It operates three district general hospitals (Ysbyty Gwynedd in Bangor, Ysbyty Glan Clwyd in Bodelwyddan and Wrexham Maelor Hospital) as well as 18 other acute and community hospitals and a network of over 90 health centres, clinics, community health team bases and mental health units. The Health Board also coordinates the work of 115 GP practices and NHS services provided by North Wales dentists, opticians and pharmacies.

The Challenge

The Welsh Government is now publishing a range of data at Health Board level. This includes data on hospital admissions, cancer incidence and mortality. In addition, Local Health Boards publish risk adjusted mortality indices in Wales at hospital level online.

Betsi Cadwaladr University Health Board recognised that good data quality was an important prerequisite for ensuring accurate indicators were being put into the public domain, but more importantly supported improved patient care and clinical engagement. As a large organisation it had to ensure that correct data was being entered into its patient administration systems and that clinicians were aware of the implications of inaccurate data.

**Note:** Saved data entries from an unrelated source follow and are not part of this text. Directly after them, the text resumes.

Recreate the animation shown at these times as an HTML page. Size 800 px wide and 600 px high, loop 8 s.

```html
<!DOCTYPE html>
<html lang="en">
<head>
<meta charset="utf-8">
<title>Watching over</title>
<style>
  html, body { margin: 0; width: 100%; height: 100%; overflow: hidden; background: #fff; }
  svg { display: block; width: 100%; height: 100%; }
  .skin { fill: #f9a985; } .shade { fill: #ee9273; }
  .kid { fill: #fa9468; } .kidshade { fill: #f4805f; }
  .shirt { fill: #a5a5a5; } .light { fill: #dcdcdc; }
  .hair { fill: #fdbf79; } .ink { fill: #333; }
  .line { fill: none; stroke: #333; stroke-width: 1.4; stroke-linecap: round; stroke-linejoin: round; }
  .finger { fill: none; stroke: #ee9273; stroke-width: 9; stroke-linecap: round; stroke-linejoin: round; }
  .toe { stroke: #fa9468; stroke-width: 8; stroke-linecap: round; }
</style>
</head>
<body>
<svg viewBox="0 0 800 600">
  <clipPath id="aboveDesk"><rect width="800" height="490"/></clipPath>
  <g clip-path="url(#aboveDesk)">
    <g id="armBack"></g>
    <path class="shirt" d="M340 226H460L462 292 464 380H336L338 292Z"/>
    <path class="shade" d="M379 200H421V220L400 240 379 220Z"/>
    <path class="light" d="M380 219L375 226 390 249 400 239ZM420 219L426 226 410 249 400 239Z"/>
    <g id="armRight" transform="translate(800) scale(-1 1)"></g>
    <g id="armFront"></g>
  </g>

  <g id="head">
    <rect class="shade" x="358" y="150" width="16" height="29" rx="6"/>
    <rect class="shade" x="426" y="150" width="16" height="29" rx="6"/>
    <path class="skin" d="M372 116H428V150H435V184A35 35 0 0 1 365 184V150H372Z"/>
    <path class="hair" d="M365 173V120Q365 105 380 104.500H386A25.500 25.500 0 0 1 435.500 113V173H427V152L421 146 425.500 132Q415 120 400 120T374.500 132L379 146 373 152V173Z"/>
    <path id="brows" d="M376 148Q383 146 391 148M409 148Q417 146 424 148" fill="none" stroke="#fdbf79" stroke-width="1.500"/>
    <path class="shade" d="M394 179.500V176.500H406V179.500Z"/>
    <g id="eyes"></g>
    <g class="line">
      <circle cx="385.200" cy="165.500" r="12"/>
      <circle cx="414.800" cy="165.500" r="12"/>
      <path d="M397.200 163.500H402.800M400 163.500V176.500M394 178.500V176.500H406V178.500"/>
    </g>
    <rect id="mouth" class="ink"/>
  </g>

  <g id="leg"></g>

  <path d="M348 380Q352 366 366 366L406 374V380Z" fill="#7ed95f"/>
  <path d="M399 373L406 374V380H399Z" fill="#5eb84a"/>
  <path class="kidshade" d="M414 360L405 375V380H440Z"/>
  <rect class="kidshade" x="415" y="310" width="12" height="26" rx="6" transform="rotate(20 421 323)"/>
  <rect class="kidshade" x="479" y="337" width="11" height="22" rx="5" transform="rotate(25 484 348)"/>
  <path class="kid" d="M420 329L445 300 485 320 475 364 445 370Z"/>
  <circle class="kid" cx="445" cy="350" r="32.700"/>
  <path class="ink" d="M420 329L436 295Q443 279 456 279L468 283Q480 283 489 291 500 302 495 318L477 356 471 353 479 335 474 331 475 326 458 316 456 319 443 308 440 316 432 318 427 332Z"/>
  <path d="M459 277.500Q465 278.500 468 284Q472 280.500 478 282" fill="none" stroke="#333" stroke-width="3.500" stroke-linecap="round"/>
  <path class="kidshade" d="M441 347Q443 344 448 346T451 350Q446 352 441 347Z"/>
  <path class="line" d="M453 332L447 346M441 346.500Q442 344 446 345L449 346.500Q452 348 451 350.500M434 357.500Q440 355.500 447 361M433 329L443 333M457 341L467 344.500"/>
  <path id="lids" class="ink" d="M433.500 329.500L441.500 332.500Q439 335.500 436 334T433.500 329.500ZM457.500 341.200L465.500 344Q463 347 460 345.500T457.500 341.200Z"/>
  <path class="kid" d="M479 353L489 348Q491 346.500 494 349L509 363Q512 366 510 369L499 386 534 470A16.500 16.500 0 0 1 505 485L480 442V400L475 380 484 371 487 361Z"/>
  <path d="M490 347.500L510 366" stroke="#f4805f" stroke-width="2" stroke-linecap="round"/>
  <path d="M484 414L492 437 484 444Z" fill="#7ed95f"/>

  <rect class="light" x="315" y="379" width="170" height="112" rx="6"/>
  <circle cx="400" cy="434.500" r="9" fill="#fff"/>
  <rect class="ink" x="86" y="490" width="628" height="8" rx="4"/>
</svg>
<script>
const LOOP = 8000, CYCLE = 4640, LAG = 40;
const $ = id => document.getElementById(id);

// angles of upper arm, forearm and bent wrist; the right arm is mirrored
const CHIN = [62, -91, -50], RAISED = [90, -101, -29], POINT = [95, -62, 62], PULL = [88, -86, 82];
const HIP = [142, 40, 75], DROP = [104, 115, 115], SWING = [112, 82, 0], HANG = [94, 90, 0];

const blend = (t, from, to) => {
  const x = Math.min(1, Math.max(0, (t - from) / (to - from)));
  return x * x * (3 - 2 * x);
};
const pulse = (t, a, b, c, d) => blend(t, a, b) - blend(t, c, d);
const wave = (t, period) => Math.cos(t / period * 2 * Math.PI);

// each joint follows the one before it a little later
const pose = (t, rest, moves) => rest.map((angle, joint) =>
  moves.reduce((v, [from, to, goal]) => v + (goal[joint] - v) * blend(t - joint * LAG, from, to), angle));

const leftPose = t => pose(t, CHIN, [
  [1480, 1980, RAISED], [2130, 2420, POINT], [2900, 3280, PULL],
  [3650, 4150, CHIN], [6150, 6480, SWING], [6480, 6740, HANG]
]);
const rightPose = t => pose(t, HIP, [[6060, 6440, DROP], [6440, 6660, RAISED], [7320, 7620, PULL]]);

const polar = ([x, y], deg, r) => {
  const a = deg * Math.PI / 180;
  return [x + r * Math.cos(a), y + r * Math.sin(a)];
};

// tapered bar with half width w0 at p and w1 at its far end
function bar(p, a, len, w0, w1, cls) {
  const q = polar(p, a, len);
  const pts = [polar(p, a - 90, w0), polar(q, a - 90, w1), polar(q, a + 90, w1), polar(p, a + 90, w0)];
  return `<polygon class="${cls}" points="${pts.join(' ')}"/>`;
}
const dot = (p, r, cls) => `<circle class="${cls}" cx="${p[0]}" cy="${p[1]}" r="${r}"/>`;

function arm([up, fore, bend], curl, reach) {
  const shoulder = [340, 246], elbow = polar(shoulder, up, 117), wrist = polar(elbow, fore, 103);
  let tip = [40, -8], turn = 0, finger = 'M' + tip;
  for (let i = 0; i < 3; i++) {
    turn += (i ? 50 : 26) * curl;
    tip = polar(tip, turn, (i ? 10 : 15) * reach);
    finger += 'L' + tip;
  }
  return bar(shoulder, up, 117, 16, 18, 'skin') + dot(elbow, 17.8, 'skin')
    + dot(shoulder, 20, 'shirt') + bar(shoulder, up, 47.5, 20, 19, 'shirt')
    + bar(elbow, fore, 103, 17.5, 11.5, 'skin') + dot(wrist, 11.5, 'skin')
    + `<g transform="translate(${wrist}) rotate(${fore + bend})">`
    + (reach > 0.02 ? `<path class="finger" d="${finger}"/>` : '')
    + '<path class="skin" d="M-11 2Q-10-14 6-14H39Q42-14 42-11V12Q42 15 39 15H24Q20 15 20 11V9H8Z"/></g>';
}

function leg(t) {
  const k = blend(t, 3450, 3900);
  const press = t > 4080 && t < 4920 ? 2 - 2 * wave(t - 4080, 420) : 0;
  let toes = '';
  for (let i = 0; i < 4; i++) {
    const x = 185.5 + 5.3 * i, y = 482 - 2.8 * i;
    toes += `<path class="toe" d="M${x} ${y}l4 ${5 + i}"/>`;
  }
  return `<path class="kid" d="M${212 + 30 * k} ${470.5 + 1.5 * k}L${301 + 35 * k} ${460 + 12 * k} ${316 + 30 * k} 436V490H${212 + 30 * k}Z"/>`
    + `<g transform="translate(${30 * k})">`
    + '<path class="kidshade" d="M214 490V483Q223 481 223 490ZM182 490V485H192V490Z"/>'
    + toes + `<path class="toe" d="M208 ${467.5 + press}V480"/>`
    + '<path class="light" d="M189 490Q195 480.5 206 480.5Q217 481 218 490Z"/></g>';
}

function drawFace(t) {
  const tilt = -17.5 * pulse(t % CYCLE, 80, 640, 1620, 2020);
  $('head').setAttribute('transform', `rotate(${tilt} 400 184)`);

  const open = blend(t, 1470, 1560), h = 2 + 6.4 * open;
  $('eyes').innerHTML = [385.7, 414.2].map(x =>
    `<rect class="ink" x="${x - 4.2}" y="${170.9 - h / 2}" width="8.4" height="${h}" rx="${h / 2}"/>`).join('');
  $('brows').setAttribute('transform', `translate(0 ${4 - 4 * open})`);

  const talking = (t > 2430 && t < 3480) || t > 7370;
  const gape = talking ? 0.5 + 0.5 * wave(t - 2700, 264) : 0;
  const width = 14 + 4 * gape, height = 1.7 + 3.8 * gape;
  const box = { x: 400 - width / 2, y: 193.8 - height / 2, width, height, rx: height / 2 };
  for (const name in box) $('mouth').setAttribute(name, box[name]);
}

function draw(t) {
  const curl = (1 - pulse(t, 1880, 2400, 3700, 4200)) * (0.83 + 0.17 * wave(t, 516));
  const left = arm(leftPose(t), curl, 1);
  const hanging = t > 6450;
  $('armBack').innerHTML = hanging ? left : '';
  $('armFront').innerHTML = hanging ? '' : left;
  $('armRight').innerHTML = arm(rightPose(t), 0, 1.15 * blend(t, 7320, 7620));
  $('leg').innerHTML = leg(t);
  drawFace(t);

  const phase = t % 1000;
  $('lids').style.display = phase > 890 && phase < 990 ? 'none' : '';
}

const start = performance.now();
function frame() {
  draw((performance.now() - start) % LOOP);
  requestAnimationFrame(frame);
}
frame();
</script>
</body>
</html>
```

The Solution

Clinical Information Analyst Melissa Baker says the Board wanted to ensure that the data was an accurate representation of what was happening on the wards so that it could respond to any questions from the Welsh government. A review of coding and mortality was undertaken across the Health Board, starting at hospital level and then working down to specialty level. The data was compared with peers to discover if there was any variation.

“We found that in one of our hospitals there were higher elective admissions. We looked into this further and found that this was a result of the way patient transfers from a community hospital were being recorded. Ward/administrative staff were recording admissions from community hospitals as elective transfers, which meant the risk profile for these patients was lower having an impact on re-admissions and the mortality indicator for that hospital.”

Melissa says the first step was to explain to staff why this recording was inaccurate. As a former nurse working in informatics, Melissa was well-placed to explain why the change was needed and set up and led the training

The Health Board took a performance management approach to ensure improvements to this data capture were consistently applied. This encouraged validation checks and reports were sent to wards and departments showing how accurately admissions were being recorded. “By taking this approach we were able to show the improvement and ensure that the administrative data was an accurate reflection of what was happening,” says Mel.

In addition, the Board also carried out a review of clinical coding for deceased patients using hospital case notes. This was done for each clinical team with support and guidance provided by the Information Department. One specific example of a change that followed the review was in relation to the coding ventilated patients. The review found that the incorrect codes were being used. Mel explained and showed the equipment used for ventilation to the coders to help them understand what happens and identify from the clinical notes the differences between non-invasive and
invasive ventilation. Another issue that came to light was the coding of patients who were having rehabilitation in community hospitals. Not enough information was being captured to detail their clinical condition. This has now
been improved as part of an overall Board-led drive on improving data and clinical coding.

The benefits of working with CHKS

Melissa relied on the support of the Health Board’s dedicated CHKS consultant to determine the extent of the variation at hospital level and then monitor improvements in coding. These changes not only had an impact on readmission rates, but also the Health Boards risk adjusted mortality indicator (RAMI). “We are now more confident that we have a more accurate picture and the coding accuracy is reported to our Mortality Board. This is a high level board consisting deputy acute medical directors.”

Melissa says CHKS expertise was very helpful when it came to looking back at case notes, by helping her to find variation and analysing the likely impact of this variation. She says that the focus is now on looking carefully at what happened to each patient from a clinical perspective.